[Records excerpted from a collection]

<<<<

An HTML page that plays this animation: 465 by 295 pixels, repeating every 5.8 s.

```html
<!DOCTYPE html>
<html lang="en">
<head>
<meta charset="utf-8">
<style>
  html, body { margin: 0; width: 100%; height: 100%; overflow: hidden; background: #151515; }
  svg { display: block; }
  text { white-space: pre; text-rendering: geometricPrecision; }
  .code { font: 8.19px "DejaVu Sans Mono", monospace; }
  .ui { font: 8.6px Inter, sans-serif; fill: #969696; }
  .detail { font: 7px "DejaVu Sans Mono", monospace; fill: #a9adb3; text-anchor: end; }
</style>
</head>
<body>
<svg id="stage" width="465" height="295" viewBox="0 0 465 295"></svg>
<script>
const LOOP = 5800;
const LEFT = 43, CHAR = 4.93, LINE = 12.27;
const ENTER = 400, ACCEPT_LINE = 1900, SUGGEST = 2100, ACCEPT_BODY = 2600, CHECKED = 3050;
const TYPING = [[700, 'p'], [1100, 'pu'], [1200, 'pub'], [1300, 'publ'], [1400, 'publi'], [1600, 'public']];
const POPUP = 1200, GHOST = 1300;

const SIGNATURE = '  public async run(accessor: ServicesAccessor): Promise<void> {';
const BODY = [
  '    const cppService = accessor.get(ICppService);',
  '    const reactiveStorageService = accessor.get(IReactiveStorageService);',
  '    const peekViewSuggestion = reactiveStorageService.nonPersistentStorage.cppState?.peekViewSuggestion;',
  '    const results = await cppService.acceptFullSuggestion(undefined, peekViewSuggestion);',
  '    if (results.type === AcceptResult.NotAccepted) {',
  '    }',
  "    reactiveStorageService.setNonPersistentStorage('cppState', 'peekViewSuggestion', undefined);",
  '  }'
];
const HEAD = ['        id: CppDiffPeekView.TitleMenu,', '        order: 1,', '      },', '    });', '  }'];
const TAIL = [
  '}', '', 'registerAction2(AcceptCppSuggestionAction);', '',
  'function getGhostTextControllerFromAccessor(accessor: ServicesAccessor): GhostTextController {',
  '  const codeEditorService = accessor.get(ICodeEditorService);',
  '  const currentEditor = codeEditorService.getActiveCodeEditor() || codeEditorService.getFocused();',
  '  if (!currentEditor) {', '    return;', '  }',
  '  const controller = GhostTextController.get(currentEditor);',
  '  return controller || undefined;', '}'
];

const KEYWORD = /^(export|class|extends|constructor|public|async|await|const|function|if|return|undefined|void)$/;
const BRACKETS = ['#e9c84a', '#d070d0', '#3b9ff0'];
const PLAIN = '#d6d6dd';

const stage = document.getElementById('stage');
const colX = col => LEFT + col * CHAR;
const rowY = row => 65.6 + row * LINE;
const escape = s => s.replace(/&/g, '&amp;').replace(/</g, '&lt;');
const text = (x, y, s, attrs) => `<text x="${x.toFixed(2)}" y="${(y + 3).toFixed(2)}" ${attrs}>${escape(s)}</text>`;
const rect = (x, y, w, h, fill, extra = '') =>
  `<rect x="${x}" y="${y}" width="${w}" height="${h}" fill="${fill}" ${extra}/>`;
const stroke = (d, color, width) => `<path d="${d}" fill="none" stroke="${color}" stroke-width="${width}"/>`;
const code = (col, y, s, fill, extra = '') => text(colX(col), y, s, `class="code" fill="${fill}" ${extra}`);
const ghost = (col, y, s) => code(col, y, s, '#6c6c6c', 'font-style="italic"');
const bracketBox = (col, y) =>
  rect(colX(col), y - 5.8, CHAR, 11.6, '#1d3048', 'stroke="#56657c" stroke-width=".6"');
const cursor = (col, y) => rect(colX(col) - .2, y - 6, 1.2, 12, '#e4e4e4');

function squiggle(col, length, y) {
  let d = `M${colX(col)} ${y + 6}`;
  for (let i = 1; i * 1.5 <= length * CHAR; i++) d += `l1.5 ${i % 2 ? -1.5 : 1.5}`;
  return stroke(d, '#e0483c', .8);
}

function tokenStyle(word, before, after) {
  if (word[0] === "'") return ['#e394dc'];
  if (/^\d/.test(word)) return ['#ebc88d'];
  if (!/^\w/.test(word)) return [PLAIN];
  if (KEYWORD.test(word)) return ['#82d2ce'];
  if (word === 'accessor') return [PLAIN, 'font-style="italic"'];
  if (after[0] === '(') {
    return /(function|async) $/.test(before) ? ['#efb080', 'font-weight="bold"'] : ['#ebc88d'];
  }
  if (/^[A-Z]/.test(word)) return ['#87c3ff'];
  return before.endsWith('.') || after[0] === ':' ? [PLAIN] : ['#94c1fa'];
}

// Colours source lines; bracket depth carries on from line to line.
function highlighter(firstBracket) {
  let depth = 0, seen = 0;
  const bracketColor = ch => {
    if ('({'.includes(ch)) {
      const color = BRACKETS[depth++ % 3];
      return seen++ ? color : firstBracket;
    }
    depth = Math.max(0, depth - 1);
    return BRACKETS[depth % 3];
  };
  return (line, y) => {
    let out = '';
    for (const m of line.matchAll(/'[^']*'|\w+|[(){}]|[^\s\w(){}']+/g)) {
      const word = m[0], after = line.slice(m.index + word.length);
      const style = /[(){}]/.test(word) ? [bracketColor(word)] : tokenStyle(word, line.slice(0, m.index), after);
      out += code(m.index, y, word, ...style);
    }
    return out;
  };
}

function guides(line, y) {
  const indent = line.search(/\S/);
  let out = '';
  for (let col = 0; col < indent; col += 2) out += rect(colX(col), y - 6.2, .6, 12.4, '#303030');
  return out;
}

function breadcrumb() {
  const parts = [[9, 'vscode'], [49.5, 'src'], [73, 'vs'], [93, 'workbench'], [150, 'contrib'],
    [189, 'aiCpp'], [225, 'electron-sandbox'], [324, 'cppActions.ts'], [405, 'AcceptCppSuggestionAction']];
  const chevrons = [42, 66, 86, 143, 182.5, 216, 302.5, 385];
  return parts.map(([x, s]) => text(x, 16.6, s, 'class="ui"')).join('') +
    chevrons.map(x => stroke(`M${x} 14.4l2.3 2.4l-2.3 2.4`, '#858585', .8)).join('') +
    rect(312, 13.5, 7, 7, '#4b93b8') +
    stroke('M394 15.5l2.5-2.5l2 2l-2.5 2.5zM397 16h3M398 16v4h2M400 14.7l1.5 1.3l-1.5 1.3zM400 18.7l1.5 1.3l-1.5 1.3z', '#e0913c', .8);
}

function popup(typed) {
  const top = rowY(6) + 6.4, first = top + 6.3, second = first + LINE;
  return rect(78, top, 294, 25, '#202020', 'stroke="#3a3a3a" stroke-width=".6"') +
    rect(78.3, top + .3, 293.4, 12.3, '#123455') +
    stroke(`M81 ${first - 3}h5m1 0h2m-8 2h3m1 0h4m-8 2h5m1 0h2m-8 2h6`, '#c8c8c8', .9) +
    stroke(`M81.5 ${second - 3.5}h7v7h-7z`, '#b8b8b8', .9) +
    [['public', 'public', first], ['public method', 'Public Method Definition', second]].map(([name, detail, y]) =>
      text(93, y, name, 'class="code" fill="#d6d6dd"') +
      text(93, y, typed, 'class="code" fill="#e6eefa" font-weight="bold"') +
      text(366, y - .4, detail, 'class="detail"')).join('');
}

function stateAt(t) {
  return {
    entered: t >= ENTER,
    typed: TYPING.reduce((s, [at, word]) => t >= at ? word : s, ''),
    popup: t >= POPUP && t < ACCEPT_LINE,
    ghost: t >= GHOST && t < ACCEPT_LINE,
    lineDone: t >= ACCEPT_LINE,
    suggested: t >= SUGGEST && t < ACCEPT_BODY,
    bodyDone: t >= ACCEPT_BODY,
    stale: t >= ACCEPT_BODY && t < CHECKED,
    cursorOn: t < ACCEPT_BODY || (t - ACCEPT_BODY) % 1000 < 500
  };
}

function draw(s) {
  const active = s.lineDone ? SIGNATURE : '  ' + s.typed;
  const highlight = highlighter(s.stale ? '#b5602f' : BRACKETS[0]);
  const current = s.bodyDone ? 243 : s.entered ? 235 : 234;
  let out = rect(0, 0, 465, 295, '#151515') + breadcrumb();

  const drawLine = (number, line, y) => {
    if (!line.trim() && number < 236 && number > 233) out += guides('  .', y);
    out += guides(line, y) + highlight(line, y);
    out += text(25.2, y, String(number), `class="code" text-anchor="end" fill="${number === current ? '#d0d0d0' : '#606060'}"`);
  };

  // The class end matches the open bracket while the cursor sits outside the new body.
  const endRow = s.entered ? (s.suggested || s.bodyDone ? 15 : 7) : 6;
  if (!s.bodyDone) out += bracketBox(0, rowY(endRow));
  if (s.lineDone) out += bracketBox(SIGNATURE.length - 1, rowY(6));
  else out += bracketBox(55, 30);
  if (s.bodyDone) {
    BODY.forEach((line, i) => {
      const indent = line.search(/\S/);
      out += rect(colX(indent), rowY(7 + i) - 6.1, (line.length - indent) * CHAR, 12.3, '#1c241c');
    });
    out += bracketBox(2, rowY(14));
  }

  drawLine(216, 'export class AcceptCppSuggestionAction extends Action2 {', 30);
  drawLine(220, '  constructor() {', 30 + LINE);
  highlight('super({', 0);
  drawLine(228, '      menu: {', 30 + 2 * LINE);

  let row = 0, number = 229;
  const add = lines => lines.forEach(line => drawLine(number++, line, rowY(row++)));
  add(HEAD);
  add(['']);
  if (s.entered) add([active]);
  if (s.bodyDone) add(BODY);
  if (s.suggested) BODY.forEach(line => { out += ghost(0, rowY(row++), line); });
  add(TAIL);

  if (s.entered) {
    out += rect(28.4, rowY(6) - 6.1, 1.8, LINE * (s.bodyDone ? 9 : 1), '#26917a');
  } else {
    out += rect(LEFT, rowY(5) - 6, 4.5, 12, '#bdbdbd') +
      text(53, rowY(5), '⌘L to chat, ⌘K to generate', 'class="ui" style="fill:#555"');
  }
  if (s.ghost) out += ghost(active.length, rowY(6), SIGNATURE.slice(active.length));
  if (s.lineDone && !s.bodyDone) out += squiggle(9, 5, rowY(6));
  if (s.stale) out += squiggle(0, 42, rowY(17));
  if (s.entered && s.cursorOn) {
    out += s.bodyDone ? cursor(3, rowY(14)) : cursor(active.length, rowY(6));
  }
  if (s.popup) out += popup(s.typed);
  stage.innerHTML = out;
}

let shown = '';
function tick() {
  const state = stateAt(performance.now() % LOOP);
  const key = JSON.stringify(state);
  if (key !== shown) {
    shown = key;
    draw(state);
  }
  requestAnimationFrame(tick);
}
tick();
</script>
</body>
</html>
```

>>>>

EXERCISE DETAILS: Among the entries, find every line holding "AcceptCppSuggestionAction" and return it.

OUTPUT FOR THIS TASK:
  '}', '', 'registerAction2(AcceptCppSuggestionAction);', '',
    [189, 'aiCpp'], [225, 'electron-sandbox'], [324, 'cppActions.ts'], [405, 'AcceptCppSuggestionAction']];
  drawLine(216, 'export class AcceptCppSuggestionAction extends Action2 {', 30);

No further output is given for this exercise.